President Biden released a FY 2024 budget that prioritizes a vision for prosperity, security, and resilience in the Indo-Pacific region. Few understand the impact these values will have on local economies like Guam’s Governor Lou Leon Guerrero, who is addressing complex problems like supply chain issues with her own, bold vision to transform the island of Guam. ASTRO is proud to be working with the Government of Guam – specifically, on a special project to conceive of the potential application of additive manufacturing on the island. We believe this could dramatically change Guam’s economic future.
After experiencing the adverse economic effects of the COVID-19 pandemic, Gov. Leon Guerrero established a public/private task force to address economic diversification, together with the Guam Chamber of Commerce. She said that, “It was critical to diversify and add multiple industries that will strengthen [Guam’s] economy.” As part of this work, the Guam Economic Development Authority (GEDA) contracted ASTRO to assess the feasibility of a local additive manufacturing (AM) industrial base on Guam, with the idea that this capability might serve as an economic engine for the island and Department of Defense activities in the region.

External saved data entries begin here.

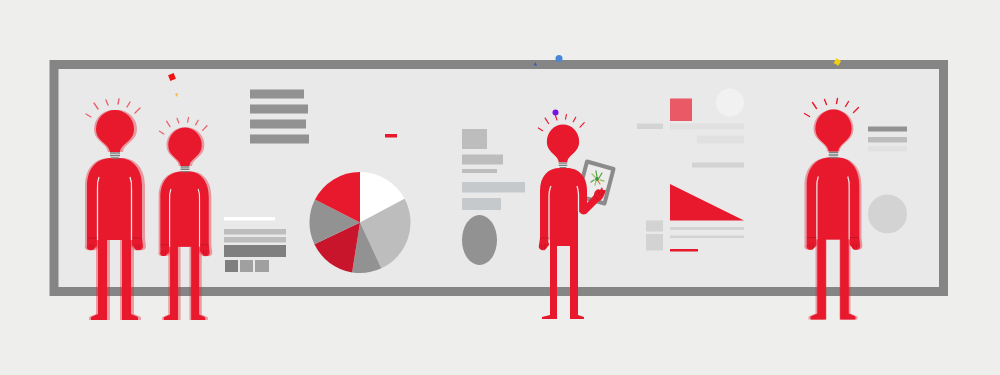
<!DOCTYPE html>
<html lang="en">
<head>
<meta charset="utf-8">
<title>Bright ideas at the whiteboard</title>
<style>
:root {
  --wall: #eeeeec;
  --board: #e9e9e9;
  --frame: #858585;
  --red: #e8192c;
  --deep-red: #c8152b;
  --dark: #929292;
  --mid: #bdbdbd;
  --light: #d3d3d3;
}
* { margin: 0; padding: 0; box-sizing: border-box; }
body { width: 1000px; height: 375px; overflow: hidden; background: var(--wall); font-family: Inter, sans-serif; }
.scene { display: block; width: 1000px; height: 375px; }
.board { fill: var(--board); stroke: var(--frame); stroke-width: 9; }
.red { fill: var(--red); }
.deep-red { fill: var(--deep-red); }
.dark { fill: var(--dark); }
.mid { fill: var(--mid); }
.light { fill: var(--light); }
.pale { fill: #e1e1e1; }
.white { fill: #fff; }
.rays { fill: none; stroke: var(--red); stroke-width: 1.4; stroke-linecap: round; }
.socket { fill: none; stroke: #7d7d7d; stroke-width: 1.5; }
.seam { fill: none; stroke: var(--board); stroke-width: 1.3; }
.fingers { fill: none; stroke: #b51424; stroke-width: .7; }
.trail { opacity: .38; }
.soft-rays { opacity: .65; }
</style>
</head>
<body>
<svg class="scene" viewBox="0 0 1000 375" role="img" aria-label="Four red figures with light bulb heads in front of a board of charts">
  <defs>
    <path id="bulb" d="M-5 23C-6 14-19 13-19 0A19 19 0 0 1 19 0C19 13 6 14 5 23Z"/>
    <path id="rays" d="M-24-12l-5-3M-17-20l-4-6M-7-24l-2-5M3-25l1-5M12-22l3-5M20-16l5-5"/>
    <path id="socket" d="M-5 24H5M-5 26.500H5M-4 29H4"/>
    <path id="body" d="M-28 109V57C-28 39-18 29-3 29H4C18 29 27 40 27 57V109L28 117C28 121 25 122 21 121L17 116V111H16V185L23 188V191H7V111H-8V191H-24V188L-17 185V111H-18V117L-22 121C-27 122-29 120-28 116Z"/>
    <path id="seams" d="M-17.500 111V60Q-18 53-16 48M16.500 111V60Q17 53 15 48"/>
    <path id="fingers" d="M-28 109H-18M17 109H27M-25 120V115M-22 120V115M21 120V115M24 120V115"/>
    <g id="figure">
      <use href="#bulb" class="red"/>
      <use href="#body" class="red"/>
      <use href="#socket" class="socket"/>
      <use href="#seams" class="seam"/>
      <use href="#fingers" class="fingers"/>
    </g>
    <g id="silhouette" class="red">
      <use href="#bulb"/>
      <use href="#body"/>
    </g>
  </defs>

  <rect class="board" x="54" y="64.500" width="889.500" height="227"/>

  <g id="text-bars" class="dark">
    <rect x="250" y="89.500" width="54" height="9"/>
    <rect x="250" y="104.500" width="58" height="9"/>
    <rect x="250" y="119.500" width="56" height="9"/>
    <rect x="250" y="134.500" width="59" height="9"/>
  </g>
  <rect class="red" x="385" y="134" width="12" height="3.500"/>

  <g id="caption-block">
    <rect class="white" x="224" y="217" width="51" height="3.500"/>
    <rect class="mid" x="224" y="229" width="62" height="5.500"/>
    <rect class="mid" x="224" y="237" width="62" height="5.500"/>
    <rect x="224" y="245" width="62" height="12" fill="#7f7f7f"/>
    <rect x="225" y="260" width="13" height="12" fill="#7f7f7f"/>
    <rect x="240" y="260" width="13" height="12" fill="#a0a0a0"/>
    <rect x="255" y="260" width="14" height="12" fill="#a0a0a0"/>
  </g>

  <g id="pie-chart" transform="translate(360 222.500)">
    <path class="white" d="M0 0V-50.500A50.500 50.500 0 0 1 44.600-23.700Z"/>
    <path class="mid" d="M0 0L44.600-23.700A50.500 50.500 0 0 1 21.300 45.800Z"/>
    <path class="dark" d="M0 0L21.300 45.800A50.500 50.500 0 0 1-7.900 49.900Z"/>
    <path class="deep-red" d="M0 0L-7.900 49.900A50.500 50.500 0 0 1-45.600 21.700Z"/>
    <path class="dark" d="M0 0L-45.600 21.700A50.500 50.500 0 0 1-45-23Z"/>
    <path class="red" d="M0 0L-45-23A50.500 50.500 0 0 1 0-50.500Z"/>
  </g>

  <g id="middle-notes">
    <rect class="mid" x="462" y="129" width="25" height="20"/>
    <rect class="mid" x="462" y="154.500" width="41" height="10"/>
    <rect class="mid" x="462" y="169" width="35" height="4"/>
    <rect x="462" y="182" width="63" height="10.500" fill="#c5c9cc"/>
    <rect x="462" y="198" width="39" height="12" fill="#c5c9cc"/>
    <ellipse class="dark" cx="479.500" cy="240" rx="17.500" ry="25"/>
  </g>

  <g id="profile-notes">
    <rect x="670" y="98.500" width="22" height="22.500" fill="#ea5a66"/>
    <circle cx="730" cy="102.500" r="14" fill="#f1f1f1"/>
    <rect class="light" x="637" y="123.500" width="26" height="5.500"/>
    <rect class="pale" x="670" y="123.500" width="74" height="6"/>
    <rect class="pale" x="697" y="135.500" width="47" height="8"/>
    <rect class="light" x="692" y="162.500" width="52" height="5"/>
    <polygon class="red" points="670,184 744,220.500 670,220.500"/>
    <rect class="light" x="646" y="220.500" width="17" height="11"/>
    <rect class="light" x="646" y="234" width="17" height="16.500"/>
    <rect class="light" x="670" y="227" width="74" height="3"/>
    <rect class="light" x="670" y="235.500" width="74" height="2.500"/>
    <rect class="red" x="670" y="249" width="28" height="2.500"/>
  </g>

  <g id="right-notes">
    <rect class="dark" x="868" y="126.500" width="39" height="5"/>
    <rect class="mid" x="868" y="137" width="39" height="5.500"/>
    <rect class="pale" x="868" y="146" width="39" height="5.500"/>
    <circle class="light" cx="887.500" cy="214" r="19.500"/>
  </g>

  <g id="confetti">
    <rect x="169" y="74" width="6" height="6" fill="#f01414" transform="rotate(-22 172 77)"/>
    <polygon points="175,94 178,93 177,97" fill="#f3b84a"/>
    <polygon points="533.500,65.500 535.500,62 537,65.500" fill="#4759a8"/>
    <circle cx="559" cy="58.500" r="3.500" fill="#4a86d8"/>
    <circle cx="555.500" cy="112.500" r="3" fill="#7a12e6"/>
    <rect x="834.500" y="59" width="5.500" height="5.500" fill="#f0cf16" transform="rotate(30 837 62)"/>
  </g>

  <g id="tall-figure" transform="translate(115 129)">
    <use href="#rays" class="rays soft-rays"/>
    <use href="#silhouette" class="trail" x="-2"/>
    <use href="#silhouette" class="trail" x="3"/>
    <use href="#figure"/>
  </g>

  <g id="short-figure" transform="translate(185 145) scale(.88 .916)">
    <use href="#rays" class="rays soft-rays"/>
    <use href="#silhouette" class="trail" x="-2"/>
    <use href="#silhouette" class="trail" x="3"/>
    <use href="#figure"/>
  </g>

  <g id="tablet-figure">
    <g transform="translate(563 141.500) scale(.85 .9)">
      <use href="#rays" class="rays"/>
      <use href="#bulb" class="red"/>
      <use href="#socket" class="socket"/>
    </g>
    <g id="tablet">
      <polygon points="587,161.500 613.500,169 604.500,203.500 578,196" fill="#ececec" stroke="#8b8b8b" stroke-width="4" stroke-linejoin="round"/>
      <g fill="none" stroke-width="1.300" stroke-linecap="round">
        <path d="M597 177l-1-6M599 178l3-5M594 180l-3 2" stroke="#5aa545"/>
        <path d="M595 177l-3-3M600 180l4 1M596 181l-1 4" stroke="#9cc46b"/>
        <path d="M598 181l2 3" stroke="#d87b4a"/>
      </g>
      <circle cx="597" cy="179" r="2" fill="#3f8f3a"/>
    </g>
    <path class="red" d="M540 238V191C540 176 548 168 560 168H567C579 168 587 177 587 190V203L594 195C594 191 598 188 600 190L602 187L603 190L606 190C604 197 602 200 598 202L586 214Q580 216 578 209V315L584 317V319H570V246H557V319H542V317L550 315V240H549V245L545 250C540 251 538 248 539 245Z"/>
    <path class="seam" d="M549 243V197Q549 190 551 186M578.500 211V194Q578 189 577 186"/>
    <path class="fingers" d="M540 238H549M542 249V244M545 249V244M594 195l4 5M600 191l-2 4M603 191l-2 5"/>
  </g>

  <g id="right-figure" transform="translate(833.500 128.500)">
    <use href="#rays" class="rays"/>
    <use href="#silhouette" class="trail" x="-1"/>
    <use href="#silhouette" class="trail" x="1"/>
    <use href="#figure" transform="scale(.95 1)"/>
  </g>
</svg>
</body>
</html>
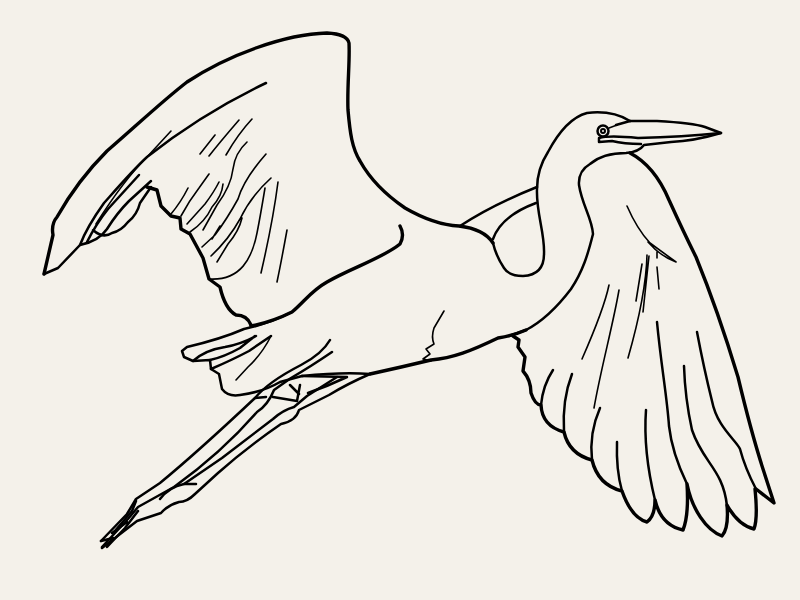
<!DOCTYPE html>
<html lang="en">
<head>
<meta charset="utf-8">
<title>Egret in flight</title>
<style>
:root { --paper: #f4f1ea; --ink: #000; }
html, body { margin: 0; background: var(--paper); overflow: hidden; }
svg { display: block; width: 800px; height: 600px; }
.egret { fill: none; stroke: var(--ink); stroke-linecap: round; stroke-linejoin: round; }
.outline { stroke-width: 3.4; }
.contour { stroke-width: 2.5; }
.feather { stroke-width: 1.6; }
</style>
</head>
<body>
<svg viewBox="0 0 800 600" role="img" aria-label="Line drawing of an egret in flight">
  <rect width="800" height="600" fill="var(--paper)"/>
  <g class="egret">
    <g id="left-wing">
      <path class="outline" d="M44 274 L53 235 Q51 224 57 217 C70 194 86 172 107 151 C135 127 160 103 187 82 C228 55 285 34 327 33 Q347 34 349 43 C350 62 347 86 348 110 C350 133 352 148 360 161 C370 179 386 195 405 208 C424 219 440 225 459 226 Q484 229 493 243"/>
      <path class="contour" d="M44 274 L58 268 L80 245 C86 229 94 217 104 203 C120 185 133 170 147 157 C185 127 222 104 266 83"/>
      <path class="contour" d="M80 245 Q99 241 107 229 Q117 213 129 201 L151 181"/>
      <path class="contour" d="M87 242 Q96 224 108 209 L139 175 M93 230 Q103 239 112 233 Q121 231 128 222 Q137 215 140 203 L151 187"/>
      <path class="feather" d="M96 224 C113 197 133 171 147 157 L171 131"/>
      <path class="outline" d="M147 187 L157 190 L161 206 L171 216 L180 218 L181 229 L190 234 L203 258 L209 279 L220 287 Q225 309 236 315 Q247 315 251 325"/>
      <path class="outline" d="M400 226 Q405 235 400 244 C383 258 351 268 327 282 C311 291 305 301 292 312 Q272 322 251 326"/>
      <path class="feather" d="M215 135 L200 154 M239 120 Q220 142 209 156 M252 119 Q238 134 226 155 M171 214 Q181 202 188 188 M181 216 Q189 201 199 188 L209 174 M187 224 L205 204 Q214 192 219 182 M190 232 Q205 222 212 207 Q222 196 223 184 M247 142 Q235 153 233 169 Q231 186 217 205 L203 230 M266 154 Q244 179 238 199 Q227 219 215 235 L202 247 M271 178 Q251 196 240 219 Q229 239 211 256 M242 218 Q239 231 228 244 L217 262 M265 188 Q260 218 257 233 C252 258 241 281 209 279 M278 182 Q273 221 261 273 M287 230 Q281 263 277 282 M220 226 L212 239"/>
    </g>
    <g id="far-wing" class="contour">
      <path d="M460 226 Q492 205 537 187"/>
      <path d="M493 239 Q501 216 536 203"/>
    </g>
    <g id="head-and-neck">
      <path class="contour" d="M630 121 Q612 110 587 113 C568 118 556 137 548 152 Q537 169 537 189 C536 213 545 233 544 254 Q544 275 523 276 Q509 276 504 268 Q496 256 493 243"/>
      <path class="contour" d="M630 121 L657 121 Q693 123 705 127 L721 133 Q694 141 671 142 L644 145 Q639 152 626 153 Q603 153 590 164 Q578 171 579 185 C582 205 592 218 593 234 C588 254 583 271 571 289 Q549 318 526 330 L509 336"/>
      <path class="contour" d="M630 121 L616 125 M721 133 Q683 137 638 138 Q609 135 599 138 L599 142 L612 141 Q624 144 641 144"/>
      <g id="eye">
        <circle cx="603" cy="131" r="5.5" stroke-width="2.5"/>
        <circle cx="603" cy="131" r="2" stroke-width="2"/>
        <path class="feather" d="M609 128 L617 125"/>
      </g>
    </g>
    <g id="body">
      <path class="outline" d="M526 330 Q515 335 498 338 C471 351 453 358 431 360 Q402 367 370 374"/>
      <path class="contour" d="M370 374 Q342 372 302 376"/>
      <path class="feather" d="M444 311 L434 328 Q431 337 434 344 L426 349 L430 354 L423 359 L431 361"/>
    </g>
    <g id="tail">
      <path class="contour" d="M292 312 Q268 324 244 329 Q221 339 187 347 L182 351 L184 357 L193 361 L210 360 L211 369 L219 374 L222 389 Q228 397 240 395 Q263 392 280 382 L302 376"/>
      <path class="contour" d="M193 361 Q205 350 225 347 Q241 344 256 336 M210 360 Q224 357 240 348 L255 336 M211 369 Q232 360 249 351 L271 336"/>
      <path class="feather" d="M271 336 Q262 354 248 367 L236 380"/>
    </g>
    <g id="legs">
      <path class="contour" d="M330 340 Q322 354 301 365 Q268 382 255 398 C221 430 188 460 160 483 L136 499 L127 514 L101 541"/>
      <path class="contour" d="M332 352 Q310 367 291 378 L274 390 Q268 405 257 412 C231 442 206 464 174 487 L138 507 L128 519 L102 547"/>
      <path class="contour" d="M337 377 L307 396 L294 407 Q283 410 273 419 L222 458 L184 484 Q169 487 160 499"/>
      <path class="contour" d="M370 374 Q347 384 329 395 L299 410 Q296 421 281 424 Q246 448 218 473 L195 494 Q187 502 179 502 Q168 505 161 513 L137 521 L102 548"/>
      <path class="contour" d="M255 398 L266 397 M273 397 L297 401 L300 385 M290 385 L299 394 M302 376 L347 377 Q328 386 308 393 M184 484 L196 484"/>
      <path class="contour" d="M136 501 L132 511 L114 532 M101 541 L113 538 L107 547 L125 528 L138 511 M112 533 L127 522"/>
    </g>
    <g id="right-wing">
      <path class="outline" d="M630 153 C649 163 661 181 669 200 C679 222 687 239 696 257 C714 301 728 344 738 377 C748 419 755 444 763 469 L774 503 L756 489"/>
      <path class="outline" d="M513 336 L519 340 L518 347 L525 357 L523 371 Q531 380 531 393 Q535 405 541 405 Q542 426 564 432 Q569 454 592 460 Q598 485 622 491 C628 508 636 519 647 522 Q655 516 655 500 C659 517 669 527 683 530 Q689 515 687 484 C692 509 706 530 722 536 Q729 528 727 505 Q738 525 754 529 Q758 518 755 489"/>
      <path class="contour" d="M697 332 Q704 369 712 401 C717 427 736 440 740 449 Q745 468 756 489 M684 366 Q685 398 692 430 C703 463 723 469 727 506 M657 322 C661 365 667 396 669 426 Q672 453 687 484 M646 410 Q643 451 655 500 M617 442 Q616 470 622 491 M600 408 Q589 433 592 460 M572 374 Q562 400 564 432 M553 370 Q543 385 541 405"/>
      <path class="feather" d="M627 206 Q637 229 650 243 L676 262 Q660 256 648 242 M609 285 Q604 309 582 359 M619 290 C613 325 601 368 594 408 M647 255 Q646 295 628 358 M642 264 L636 301 M649 256 L643 312 M657 252 V258 M657 267 L659 289"/>
    </g>
  </g>
</svg>
</body>
</html>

One of AM’s benefits is enabling part designs that otherwise would be composed of a multitude of parts assembled across a disaggregated sourcing network. Since AM systems can potentially replace conventional supply chains, part production is theoretically possible anywhere a 3D printer is installed and can receive service and reliable feedstock supply. Such flexibility can alter traditional supply chain formulations, enabling localized, parts on demand, which overcomes long lead times (months or even years it takes to source one-off replacement parts).
For an island largely reliant on imports, this could be a game-changer. Estimates of the global 3D printing market range between $10-14 billion and continue to grow at a rapid clip. With growing fleets of U.S. military sea, air and missile defense systems on Guam, having factory-ready 3D printing capabilities could address both logistical challenges for U.S. Armed Forces and support the island’s economic goals to increase transshipment of parts to the continental United States and other parts of the Indo-Pacific.
But it’s not as simple as putting new 3D printing machines on the island and expecting everything to organically build and grow. Major requirements for building such a sector include establishing 3D printing workforce development programs as well as building infrastructure for part post-processing, quality/testing, and inspection. We want to make sure that the entire ecosystem is sustainable – by that, I mean that as we train and educate people, their 3D printing jobs remain on the island, and the infrastructure is built and operated on the island. We need to make sure that the pieces are truly in place for Guam to realize the full potential of 3D printing technology today and in the future.
That’s where the AM blueprint comes in.
The Phase 1 study ASTRO completed for GEDA provides a baseline analysis on Guam’s economic readiness for feasible AM adoption. We spent months working with partners and stakeholders to assess current capabilities and needs for supply chain development; potential strategies for developing such a workforce and capabilities; and potential demand. We found that the building blocks are in place and an initiative would build off existing elements on-island. In fact, it appears likely that if sufficient funding were made available, such conditions could materialize to support a sustainable, productive 3D printing sector.
A potential plan for building AM capabilities on-island entails development of three related facilities. These facilities would be primarily established under the management of the University of Guam and GEDA. They would be configured to leverage assistance and sponsorship from outside institutions, including external universities, U.S. and Allied governments, and industry.
First is a Research and Test Center supporting prototyping capabilities as well as advanced quality inspection (e.g. metallography lab) to validate part production for use by DoD and other stakeholders.
Second, a ‘Business Incubator’ would provide a setting for existing contract additive manufacturers and start-ups to re-locate assets in Guam. The facility could host both 3D printers and post-processing equipment, under a shared infrastructure arrangement potentially supported by government.
Finally, an integrated approach to education and technical skills training to enable long-term sustainability of this effort in Guam.
Ultimately, Guam possesses the fundamental building blocks required to establish a high-tech manufacturing sector, and the vision is both transformational and exciting. But much work remains to be done in establishing an ecosystem tailored to distinct AM requirements as well as unique economic and geo-political conditions in Guam.
And to that end, we are excited to be working with Guam’s Bureau of Statistics and Programs on Phase 2 of this project. Phase 2 will conceive an implementation plan to help overcome logistical challenges in resupplying military and civilian operations on a remote island. This plan must help determine a total addressable market and support sustainability and growth. We believe it will.
We believe bringing 3D printing to Guam will go a long way towards building a more prosperous, secure, and resilient Indo-Pacific region. With the appropriate investments in science, technology, and engineering, we could see the island printing its own parts, eventually growing its own capabilities to repair and upgrade critical infrastructure that is needed to keep the region—and America—safe
About the Author
Neal Orringer is president of the Applied Science & Technology Research Organization (ASTRO) America, a 501(c)(3) nonprofit organization that advances government-industry collaborations. Their projects accelerate transition of key manufacturing technologies into defense production.
This piece originally ran in 3DPrint.com – read it here.